Graphically there are some great colors that help emphasize the fantasy setting, however this very much looks like a game that is two years old. The playable characters, and common monsters are quite small, much like the size of Dana in Solomon’s Key. This will likely turn off gamers who have spent the last few months playing visually stunning games like Blaster Master and Super Mario Bros. 2. The creatures you are fighting lack much imagination and won’t be remembered like the baddies in the Zelda or Mario series.
Perhaps the greatest strength Legacy of the Wizard has is its wonderful music. The title screen’s theme sets the tone perfectly and each of the five areas in the game has their own distinctive tune that plays throughout. If you are lover of phenomenal video game music, this is certainly one that you’ll want to break out the Walkman and record the entire soundtrack onto a cassette.
My biggest complaint while playing was the absence of an in-game map. This game is huge and with so many dead ends and places that need a revisit you’ll certainly need to make your own map with lots of notes. With a world so expansive and full of depth, there is no valid excuse not to include a map. This is just one more issue that keeps Legacy of the Wizard out of the same league as the Zelda series. I don’t want to have to draw my own map or consult the manual to learn about each item and character.
Despite the many faults with Legacy of the Wizard, this game still does a lot of things right. This game should take even the most skilled players months to conquer so you certainly will get your money’s worth if you decide to purchase. If you’ve gone through both Zelda games and are a fan of medieval fantasy, this game should be up your alley. This Pak offers a great challenge, incredible music, secrets to discover, and lots of critical thinking. I only wish they had spent more time updating and improving some of the features that NES gamers have begun taking for granted over the past couple years.
Legacy of the Wizard Review
- Graphics - 5.5/105.5/10
- Sound - 9/109/10
- Gameplay - 6.5/106.5/10
- Lasting Appeal - 7.5/107.5/10
Final Thoughts: WORTH CONSIDERING

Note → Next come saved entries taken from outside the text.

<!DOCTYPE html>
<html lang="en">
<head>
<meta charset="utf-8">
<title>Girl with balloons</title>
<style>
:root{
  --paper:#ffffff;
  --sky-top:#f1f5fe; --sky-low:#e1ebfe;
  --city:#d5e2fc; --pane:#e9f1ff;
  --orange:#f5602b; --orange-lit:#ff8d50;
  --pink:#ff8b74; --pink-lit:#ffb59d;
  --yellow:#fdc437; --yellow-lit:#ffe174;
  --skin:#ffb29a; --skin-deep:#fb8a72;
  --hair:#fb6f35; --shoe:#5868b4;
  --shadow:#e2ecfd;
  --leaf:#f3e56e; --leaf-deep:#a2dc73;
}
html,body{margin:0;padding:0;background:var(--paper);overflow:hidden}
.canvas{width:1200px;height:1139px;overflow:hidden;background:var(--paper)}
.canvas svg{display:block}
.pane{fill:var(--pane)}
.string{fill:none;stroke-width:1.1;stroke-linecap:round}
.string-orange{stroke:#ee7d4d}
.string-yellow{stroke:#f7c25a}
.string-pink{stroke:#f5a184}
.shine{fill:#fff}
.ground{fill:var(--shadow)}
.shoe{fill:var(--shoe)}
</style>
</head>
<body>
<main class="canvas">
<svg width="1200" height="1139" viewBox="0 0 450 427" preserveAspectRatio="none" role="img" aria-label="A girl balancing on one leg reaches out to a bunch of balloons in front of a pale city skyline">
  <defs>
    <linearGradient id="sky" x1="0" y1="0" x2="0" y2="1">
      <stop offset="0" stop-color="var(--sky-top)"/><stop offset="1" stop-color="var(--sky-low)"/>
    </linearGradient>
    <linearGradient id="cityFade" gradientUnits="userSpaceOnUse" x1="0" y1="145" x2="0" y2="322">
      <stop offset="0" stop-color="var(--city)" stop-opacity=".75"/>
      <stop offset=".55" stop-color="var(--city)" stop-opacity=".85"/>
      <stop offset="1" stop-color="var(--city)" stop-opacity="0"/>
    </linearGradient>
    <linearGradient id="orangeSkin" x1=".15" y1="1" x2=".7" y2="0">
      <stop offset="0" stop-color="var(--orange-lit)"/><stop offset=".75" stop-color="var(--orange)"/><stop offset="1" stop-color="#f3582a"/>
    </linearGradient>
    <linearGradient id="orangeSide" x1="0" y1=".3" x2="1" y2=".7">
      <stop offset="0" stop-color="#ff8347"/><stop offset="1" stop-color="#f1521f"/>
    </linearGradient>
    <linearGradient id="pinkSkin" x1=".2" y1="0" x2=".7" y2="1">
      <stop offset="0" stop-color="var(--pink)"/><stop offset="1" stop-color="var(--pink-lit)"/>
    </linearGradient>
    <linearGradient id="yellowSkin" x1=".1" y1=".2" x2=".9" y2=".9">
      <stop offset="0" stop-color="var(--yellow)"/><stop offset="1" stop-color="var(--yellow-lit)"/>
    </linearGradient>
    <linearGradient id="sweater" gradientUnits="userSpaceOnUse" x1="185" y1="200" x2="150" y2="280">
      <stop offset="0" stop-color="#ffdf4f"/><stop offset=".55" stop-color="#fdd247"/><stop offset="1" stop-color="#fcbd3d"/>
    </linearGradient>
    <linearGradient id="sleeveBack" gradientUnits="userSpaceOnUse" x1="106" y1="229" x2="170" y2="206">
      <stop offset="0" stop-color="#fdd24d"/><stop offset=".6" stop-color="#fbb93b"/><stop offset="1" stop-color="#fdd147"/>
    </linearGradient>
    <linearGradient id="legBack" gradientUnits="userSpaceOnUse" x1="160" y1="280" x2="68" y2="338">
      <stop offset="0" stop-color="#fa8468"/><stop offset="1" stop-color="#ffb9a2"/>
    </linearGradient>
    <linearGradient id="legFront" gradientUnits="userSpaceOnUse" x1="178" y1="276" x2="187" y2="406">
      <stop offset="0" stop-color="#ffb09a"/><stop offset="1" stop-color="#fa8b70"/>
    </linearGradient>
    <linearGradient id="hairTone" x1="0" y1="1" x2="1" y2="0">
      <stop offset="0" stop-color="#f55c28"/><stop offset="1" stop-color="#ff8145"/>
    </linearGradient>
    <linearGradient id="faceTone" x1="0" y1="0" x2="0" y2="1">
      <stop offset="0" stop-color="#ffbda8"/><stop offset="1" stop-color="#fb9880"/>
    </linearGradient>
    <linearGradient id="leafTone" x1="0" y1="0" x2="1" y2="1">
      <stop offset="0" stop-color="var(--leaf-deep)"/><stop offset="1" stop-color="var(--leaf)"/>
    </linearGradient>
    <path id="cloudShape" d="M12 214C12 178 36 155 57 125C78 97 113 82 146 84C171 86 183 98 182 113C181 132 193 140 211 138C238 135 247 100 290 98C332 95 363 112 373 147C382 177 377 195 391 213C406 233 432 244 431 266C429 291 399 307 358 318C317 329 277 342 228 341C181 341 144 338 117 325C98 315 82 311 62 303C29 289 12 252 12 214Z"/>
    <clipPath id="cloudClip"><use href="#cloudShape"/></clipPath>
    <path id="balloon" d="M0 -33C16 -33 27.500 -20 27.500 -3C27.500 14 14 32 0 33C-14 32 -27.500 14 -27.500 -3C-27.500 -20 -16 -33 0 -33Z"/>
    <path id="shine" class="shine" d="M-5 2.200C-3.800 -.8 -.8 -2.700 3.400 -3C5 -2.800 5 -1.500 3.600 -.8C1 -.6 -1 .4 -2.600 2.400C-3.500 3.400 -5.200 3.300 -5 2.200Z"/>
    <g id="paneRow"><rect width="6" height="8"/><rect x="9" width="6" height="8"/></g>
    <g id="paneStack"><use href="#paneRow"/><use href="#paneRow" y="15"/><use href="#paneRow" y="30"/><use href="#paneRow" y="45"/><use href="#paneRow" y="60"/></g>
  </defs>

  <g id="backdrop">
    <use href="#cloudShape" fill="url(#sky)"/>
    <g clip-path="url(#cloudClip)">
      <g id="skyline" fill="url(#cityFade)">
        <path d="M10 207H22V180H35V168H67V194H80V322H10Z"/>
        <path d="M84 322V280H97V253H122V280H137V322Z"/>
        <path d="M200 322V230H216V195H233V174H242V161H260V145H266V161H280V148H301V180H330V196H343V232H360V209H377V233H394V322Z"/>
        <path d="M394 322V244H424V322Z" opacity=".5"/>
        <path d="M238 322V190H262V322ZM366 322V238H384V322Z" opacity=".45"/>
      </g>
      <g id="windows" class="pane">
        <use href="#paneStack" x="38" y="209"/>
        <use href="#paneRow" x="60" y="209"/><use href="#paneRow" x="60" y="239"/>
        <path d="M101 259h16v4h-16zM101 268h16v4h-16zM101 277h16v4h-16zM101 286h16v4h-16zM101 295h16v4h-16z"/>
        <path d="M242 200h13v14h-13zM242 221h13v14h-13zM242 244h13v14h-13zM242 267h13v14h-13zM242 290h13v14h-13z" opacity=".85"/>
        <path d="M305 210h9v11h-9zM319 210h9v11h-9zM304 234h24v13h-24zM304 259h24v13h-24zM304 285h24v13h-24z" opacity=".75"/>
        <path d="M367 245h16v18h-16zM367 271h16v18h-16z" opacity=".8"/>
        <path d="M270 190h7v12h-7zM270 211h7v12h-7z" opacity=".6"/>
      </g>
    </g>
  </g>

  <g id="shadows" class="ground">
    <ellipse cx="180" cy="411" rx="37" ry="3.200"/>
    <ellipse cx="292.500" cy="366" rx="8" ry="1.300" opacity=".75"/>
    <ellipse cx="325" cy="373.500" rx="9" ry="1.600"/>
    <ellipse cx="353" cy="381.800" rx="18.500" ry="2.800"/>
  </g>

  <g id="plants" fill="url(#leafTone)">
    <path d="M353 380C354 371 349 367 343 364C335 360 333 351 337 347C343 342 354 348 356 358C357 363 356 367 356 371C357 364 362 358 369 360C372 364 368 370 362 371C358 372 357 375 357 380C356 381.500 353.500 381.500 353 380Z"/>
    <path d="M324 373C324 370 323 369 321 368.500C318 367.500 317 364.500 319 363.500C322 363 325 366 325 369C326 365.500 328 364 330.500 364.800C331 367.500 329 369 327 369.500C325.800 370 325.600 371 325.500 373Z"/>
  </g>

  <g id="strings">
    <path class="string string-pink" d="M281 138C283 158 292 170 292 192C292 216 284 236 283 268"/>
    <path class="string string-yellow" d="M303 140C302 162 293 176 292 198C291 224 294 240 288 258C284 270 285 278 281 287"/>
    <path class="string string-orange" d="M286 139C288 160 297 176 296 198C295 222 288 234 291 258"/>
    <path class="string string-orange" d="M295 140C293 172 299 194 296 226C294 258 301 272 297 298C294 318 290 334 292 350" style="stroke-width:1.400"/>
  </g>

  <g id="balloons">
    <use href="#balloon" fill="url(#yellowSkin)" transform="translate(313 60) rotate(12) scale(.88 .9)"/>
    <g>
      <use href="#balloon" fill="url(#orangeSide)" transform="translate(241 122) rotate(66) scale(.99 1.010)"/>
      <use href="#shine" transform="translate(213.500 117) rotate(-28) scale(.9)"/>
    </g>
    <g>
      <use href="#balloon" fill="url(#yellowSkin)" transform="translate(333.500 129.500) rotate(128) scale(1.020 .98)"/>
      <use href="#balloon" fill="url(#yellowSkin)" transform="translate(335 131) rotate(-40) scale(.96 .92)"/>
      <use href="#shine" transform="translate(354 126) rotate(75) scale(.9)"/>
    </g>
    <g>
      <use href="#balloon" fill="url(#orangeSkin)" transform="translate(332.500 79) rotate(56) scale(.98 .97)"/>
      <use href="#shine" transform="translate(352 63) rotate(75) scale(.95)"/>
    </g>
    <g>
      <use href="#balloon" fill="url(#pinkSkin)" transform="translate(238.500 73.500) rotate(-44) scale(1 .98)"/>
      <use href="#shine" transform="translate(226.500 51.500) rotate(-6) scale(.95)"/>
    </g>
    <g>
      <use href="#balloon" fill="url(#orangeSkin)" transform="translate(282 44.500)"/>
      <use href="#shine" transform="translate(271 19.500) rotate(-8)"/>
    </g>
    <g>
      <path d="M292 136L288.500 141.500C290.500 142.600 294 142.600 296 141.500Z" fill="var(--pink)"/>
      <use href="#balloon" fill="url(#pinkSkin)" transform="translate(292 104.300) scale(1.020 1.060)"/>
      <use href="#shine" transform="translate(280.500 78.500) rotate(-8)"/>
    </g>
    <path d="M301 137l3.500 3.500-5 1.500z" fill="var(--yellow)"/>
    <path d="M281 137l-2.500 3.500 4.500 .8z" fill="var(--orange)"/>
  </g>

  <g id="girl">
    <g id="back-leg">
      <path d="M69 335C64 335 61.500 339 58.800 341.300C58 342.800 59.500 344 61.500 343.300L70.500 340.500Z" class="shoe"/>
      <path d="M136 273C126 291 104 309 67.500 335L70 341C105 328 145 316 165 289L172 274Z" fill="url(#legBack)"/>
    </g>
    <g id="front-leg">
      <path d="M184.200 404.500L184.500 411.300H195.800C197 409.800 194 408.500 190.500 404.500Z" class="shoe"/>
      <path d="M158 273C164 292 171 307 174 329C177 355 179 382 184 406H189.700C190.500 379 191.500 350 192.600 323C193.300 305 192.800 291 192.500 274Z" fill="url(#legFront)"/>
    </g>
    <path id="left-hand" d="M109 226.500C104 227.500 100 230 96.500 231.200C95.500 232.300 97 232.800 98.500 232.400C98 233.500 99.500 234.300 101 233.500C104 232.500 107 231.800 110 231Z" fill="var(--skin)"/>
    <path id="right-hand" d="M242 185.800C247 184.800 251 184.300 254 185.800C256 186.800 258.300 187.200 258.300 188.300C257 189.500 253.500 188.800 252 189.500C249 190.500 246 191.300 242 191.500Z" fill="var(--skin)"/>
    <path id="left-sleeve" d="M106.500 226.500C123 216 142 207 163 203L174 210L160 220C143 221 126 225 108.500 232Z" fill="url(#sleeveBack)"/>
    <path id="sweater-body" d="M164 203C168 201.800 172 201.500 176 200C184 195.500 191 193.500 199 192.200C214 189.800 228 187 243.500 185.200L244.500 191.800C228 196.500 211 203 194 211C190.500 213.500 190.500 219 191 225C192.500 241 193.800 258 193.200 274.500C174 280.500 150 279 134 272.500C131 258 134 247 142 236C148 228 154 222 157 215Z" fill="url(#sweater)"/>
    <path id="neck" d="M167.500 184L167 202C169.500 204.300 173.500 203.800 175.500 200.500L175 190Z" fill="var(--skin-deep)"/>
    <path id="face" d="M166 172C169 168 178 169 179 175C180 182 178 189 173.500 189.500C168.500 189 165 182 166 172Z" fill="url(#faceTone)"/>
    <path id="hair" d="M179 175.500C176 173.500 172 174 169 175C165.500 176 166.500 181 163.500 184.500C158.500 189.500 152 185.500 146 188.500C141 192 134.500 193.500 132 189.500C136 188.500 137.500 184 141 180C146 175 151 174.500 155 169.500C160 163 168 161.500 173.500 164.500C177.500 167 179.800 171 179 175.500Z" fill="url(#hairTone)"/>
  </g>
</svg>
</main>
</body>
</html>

This is the second large adventure game that Broderbund has put out this year, with The Guardian Legend releasing earlier this spring. Both games have some similarities, with Legacy of the Wizard adapting the fantasy theme as opposed to a Science Fiction. I’m hoping for more solid titles from them in the future.